Give back only the lines in the records below from the one with "width: 156px;" to the one with "var(--ink); font-weight: 700;", both inclusive, word for word.
※
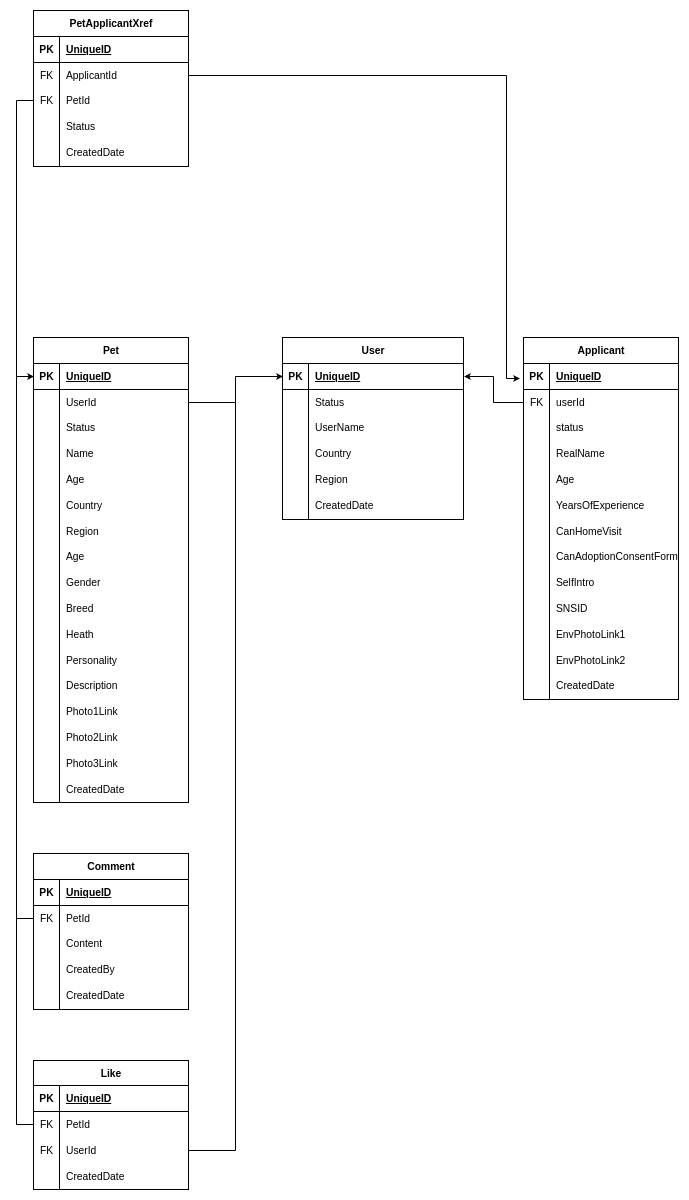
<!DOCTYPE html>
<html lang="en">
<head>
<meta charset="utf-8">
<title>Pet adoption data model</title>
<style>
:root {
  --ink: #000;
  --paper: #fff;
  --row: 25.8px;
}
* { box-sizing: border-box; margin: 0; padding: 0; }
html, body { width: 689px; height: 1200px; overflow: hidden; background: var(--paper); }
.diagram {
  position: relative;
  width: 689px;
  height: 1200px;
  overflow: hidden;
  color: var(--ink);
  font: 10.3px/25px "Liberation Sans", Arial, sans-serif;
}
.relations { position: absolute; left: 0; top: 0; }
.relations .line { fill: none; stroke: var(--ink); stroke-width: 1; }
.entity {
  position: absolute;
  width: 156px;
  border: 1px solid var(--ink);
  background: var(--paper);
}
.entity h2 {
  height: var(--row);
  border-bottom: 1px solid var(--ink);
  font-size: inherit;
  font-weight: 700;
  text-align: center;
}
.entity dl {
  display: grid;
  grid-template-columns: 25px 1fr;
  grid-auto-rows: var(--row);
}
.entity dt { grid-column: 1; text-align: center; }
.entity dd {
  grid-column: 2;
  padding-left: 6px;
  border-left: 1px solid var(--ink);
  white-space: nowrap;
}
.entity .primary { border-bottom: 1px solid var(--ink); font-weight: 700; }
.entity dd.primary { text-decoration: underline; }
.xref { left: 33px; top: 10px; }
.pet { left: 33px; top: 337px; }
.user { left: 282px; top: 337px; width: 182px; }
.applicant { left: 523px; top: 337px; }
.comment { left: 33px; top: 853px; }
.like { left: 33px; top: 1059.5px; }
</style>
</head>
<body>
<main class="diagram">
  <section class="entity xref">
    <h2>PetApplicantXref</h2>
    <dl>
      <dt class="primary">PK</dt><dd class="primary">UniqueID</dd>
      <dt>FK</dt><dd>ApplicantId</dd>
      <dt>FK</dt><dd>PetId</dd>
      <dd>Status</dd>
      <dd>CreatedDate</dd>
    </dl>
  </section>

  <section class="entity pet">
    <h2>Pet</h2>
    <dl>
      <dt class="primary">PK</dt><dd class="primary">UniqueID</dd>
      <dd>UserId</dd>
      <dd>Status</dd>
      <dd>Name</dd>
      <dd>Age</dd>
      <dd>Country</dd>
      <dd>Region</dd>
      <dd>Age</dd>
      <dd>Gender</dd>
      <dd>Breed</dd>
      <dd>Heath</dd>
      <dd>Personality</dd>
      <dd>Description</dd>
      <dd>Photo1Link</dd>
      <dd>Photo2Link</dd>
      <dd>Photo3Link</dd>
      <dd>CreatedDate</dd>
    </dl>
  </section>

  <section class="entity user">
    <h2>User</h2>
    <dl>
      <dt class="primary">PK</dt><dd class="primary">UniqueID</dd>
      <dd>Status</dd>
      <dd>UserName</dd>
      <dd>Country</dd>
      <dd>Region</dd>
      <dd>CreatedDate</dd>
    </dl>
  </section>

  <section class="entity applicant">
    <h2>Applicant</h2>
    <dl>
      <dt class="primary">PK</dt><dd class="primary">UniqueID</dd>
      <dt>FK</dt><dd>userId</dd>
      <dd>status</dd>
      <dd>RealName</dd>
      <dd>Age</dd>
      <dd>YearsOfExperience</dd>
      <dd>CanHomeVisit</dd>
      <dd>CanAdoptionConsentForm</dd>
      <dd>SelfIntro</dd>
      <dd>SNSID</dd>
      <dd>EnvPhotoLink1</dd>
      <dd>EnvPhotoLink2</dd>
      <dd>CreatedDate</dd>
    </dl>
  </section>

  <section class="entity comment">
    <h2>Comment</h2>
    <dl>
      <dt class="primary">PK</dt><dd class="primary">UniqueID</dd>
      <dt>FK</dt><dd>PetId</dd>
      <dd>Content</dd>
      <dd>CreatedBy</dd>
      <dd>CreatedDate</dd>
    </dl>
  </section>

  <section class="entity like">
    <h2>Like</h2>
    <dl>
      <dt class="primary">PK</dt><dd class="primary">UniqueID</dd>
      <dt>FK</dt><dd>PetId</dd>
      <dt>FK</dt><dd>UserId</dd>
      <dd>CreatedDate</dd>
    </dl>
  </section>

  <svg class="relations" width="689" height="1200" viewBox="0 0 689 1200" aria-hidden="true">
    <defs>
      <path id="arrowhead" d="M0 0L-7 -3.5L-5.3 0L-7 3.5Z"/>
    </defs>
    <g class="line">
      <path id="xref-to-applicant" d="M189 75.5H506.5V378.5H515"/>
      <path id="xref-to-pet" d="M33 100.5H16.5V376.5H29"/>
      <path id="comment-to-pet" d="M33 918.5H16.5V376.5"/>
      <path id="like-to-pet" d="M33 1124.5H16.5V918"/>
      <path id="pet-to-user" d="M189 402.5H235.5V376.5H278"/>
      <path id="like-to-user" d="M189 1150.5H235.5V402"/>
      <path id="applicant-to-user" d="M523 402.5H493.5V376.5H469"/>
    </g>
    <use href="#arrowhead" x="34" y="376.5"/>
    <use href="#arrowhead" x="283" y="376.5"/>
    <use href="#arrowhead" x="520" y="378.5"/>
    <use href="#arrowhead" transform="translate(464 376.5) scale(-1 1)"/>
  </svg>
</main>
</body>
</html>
※
* [Answer section]
  width: 156px;
  border: 1px solid var(--ink);
  background: var(--paper);
}
.entity h2 {
  height: var(--row);
  border-bottom: 1px solid var(--ink);
  font-size: inherit;
  font-weight: 700;
  text-align: center;
}
.entity dl {
  display: grid;
  grid-template-columns: 25px 1fr;
  grid-auto-rows: var(--row);
}
.entity dt { grid-column: 1; text-align: center; }
.entity dd {
  grid-column: 2;
  padding-left: 6px;
  border-left: 1px solid var(--ink);
  white-space: nowrap;
}
.entity .primary { border-bottom: 1px solid var(--ink); font-weight: 700; }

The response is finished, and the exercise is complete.